Anthropology graduate student wins prestigious Paper Prize

Sarah Bakker, graduate student in anthropology, delivers her paper on the Syriac Orthodox Christian community in the Netherlands, refugees from the Middle East.

Sarah Bakker, a graduate student in anthropology, is the first UC Santa Cruz student to win the prestigious Paper Prize from the Society for the Anthropology of Europe.

The prize was presented at the American Anthropological Association's annual meeting in New Orleans. Bakker was awarded the opportunity to present a research paper and have it reviewed by scholars in her field.

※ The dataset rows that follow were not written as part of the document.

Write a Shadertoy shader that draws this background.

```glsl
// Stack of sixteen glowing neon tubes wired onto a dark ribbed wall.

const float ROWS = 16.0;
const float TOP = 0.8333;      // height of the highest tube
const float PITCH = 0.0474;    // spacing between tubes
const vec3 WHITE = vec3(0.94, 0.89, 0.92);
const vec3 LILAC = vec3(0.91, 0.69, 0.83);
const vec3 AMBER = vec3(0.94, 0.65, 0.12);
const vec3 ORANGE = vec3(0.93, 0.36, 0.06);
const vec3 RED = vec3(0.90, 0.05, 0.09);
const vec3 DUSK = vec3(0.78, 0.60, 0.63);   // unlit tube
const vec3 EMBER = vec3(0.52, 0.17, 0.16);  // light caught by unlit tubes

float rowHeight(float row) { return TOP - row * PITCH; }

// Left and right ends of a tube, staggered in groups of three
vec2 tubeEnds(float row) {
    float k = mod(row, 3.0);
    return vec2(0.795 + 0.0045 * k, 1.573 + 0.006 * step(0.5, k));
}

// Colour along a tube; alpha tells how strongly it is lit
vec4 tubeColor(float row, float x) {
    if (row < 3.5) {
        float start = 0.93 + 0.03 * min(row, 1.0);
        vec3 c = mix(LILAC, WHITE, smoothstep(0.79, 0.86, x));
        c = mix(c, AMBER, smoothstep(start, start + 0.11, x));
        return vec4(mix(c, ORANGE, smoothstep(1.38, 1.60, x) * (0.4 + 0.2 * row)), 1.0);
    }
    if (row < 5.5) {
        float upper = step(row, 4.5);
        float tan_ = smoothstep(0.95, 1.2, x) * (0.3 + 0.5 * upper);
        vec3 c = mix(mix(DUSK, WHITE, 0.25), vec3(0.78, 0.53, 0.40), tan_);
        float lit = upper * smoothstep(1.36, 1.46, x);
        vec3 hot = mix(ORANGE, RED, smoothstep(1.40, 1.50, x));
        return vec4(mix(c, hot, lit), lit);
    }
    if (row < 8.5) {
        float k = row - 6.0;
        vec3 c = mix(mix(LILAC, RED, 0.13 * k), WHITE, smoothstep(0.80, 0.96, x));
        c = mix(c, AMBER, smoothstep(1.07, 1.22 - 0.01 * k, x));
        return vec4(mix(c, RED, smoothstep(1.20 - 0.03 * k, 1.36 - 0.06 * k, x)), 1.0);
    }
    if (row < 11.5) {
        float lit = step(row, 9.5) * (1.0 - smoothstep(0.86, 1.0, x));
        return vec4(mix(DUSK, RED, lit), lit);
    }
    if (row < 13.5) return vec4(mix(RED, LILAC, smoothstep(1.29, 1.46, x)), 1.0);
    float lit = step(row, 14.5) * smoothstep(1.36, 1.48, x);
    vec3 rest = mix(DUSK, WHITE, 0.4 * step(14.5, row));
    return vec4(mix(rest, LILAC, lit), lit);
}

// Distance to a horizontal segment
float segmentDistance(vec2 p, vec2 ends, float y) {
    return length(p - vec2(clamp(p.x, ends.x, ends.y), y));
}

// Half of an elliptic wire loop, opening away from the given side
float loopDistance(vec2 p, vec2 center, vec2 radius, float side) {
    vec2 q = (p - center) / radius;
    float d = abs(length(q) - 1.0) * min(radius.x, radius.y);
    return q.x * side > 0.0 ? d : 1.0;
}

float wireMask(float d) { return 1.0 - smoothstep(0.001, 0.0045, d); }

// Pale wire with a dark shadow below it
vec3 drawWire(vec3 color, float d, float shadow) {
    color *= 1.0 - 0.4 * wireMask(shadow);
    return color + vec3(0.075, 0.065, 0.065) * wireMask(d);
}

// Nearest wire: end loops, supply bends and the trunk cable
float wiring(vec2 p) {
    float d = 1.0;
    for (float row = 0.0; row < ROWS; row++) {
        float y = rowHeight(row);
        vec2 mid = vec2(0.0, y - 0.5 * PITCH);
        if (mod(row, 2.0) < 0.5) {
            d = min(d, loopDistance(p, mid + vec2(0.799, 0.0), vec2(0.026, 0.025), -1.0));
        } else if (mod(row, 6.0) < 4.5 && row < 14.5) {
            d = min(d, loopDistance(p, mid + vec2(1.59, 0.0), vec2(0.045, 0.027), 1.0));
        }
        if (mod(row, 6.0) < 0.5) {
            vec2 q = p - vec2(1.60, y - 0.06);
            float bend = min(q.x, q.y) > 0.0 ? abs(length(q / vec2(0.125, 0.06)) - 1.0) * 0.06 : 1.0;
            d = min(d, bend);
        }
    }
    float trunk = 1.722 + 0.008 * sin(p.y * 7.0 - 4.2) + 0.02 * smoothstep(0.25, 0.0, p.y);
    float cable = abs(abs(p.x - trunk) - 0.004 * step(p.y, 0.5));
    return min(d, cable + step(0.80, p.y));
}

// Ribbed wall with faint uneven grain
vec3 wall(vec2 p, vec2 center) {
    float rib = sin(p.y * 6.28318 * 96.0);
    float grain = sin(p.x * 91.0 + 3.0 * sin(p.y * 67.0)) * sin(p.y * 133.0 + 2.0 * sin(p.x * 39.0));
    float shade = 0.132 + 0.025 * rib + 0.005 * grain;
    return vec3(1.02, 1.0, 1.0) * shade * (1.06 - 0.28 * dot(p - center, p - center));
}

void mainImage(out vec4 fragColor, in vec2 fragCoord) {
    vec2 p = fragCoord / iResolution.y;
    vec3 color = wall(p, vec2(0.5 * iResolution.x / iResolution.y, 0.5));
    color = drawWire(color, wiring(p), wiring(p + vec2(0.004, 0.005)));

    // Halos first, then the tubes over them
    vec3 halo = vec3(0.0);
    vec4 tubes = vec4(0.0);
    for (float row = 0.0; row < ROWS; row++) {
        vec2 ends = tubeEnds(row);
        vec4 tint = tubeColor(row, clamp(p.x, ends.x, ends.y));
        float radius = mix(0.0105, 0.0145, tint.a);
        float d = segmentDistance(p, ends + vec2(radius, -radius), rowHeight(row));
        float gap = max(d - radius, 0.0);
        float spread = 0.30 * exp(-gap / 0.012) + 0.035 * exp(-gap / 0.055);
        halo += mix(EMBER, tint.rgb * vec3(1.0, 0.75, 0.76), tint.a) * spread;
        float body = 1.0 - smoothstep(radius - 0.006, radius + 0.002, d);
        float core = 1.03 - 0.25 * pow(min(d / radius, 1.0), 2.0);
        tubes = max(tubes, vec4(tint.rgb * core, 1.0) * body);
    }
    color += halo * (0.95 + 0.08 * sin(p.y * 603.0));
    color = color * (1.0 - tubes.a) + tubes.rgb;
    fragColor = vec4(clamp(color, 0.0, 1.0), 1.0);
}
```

Bakker is a Ph.D. candidate studying the Syriac Orthodox Christian community in the Netherlands, refugees from the Middle East who have fled violent conflict in their native countries.  The community numbers between 10,000 to15,000. Its members have moved to the Netherlands since the 1960s from Turkey, Syria, Lebanon, Iraq, and Iran. They speak a dialect of Aramaic.

They face debates on secularism and tradition. "I'm looking at how they try to craft a sense of communal identity in the Netherlands," said Bakker who returned last November from a year of field work. "It is difficult for this community to be a coherent group."

Bakker, whose heritage is Dutch and American, grew up in the Netherlands, Alaska, and Seattle. She enrolled at UC Santa Cruz in the fall of 2006 and previously earned her bachelor's degree in classical studies and English at Kings College, London.

"I've always been interested in Christianity in its more unusual forms," she said. Her senior thesis at Kings College was on the early Christian church in the late Roman Empire.  "I had had an interdisciplinary interest, philosophy, theater, arts, a broad approach focused on ancient Christian history," she said.

She discovered anthropology after taking a class while working at the University of Washington several years ago. "I immediately felt at home, felt like I was an anthropologist all this time, " she said.

She selected UC Santa Cruz, where she works with Professor Melissa Caldwell, "because of the quality work of the faculty," she said.

"I feel shaped by Santa Cruz but not limited by it," she said. "It is so inspiring, really creative, innovative, and very nurturing to my work."

This quarter Bakker is teaching a class on the ethnography of Europe.

Caldwell said Bakker has won major grants in support of her research including the Social Science Research Council's International Dissertation Research Fellowship and the Wenner-Gren Foundation's Dissertation Research Fellowship for anthropological research.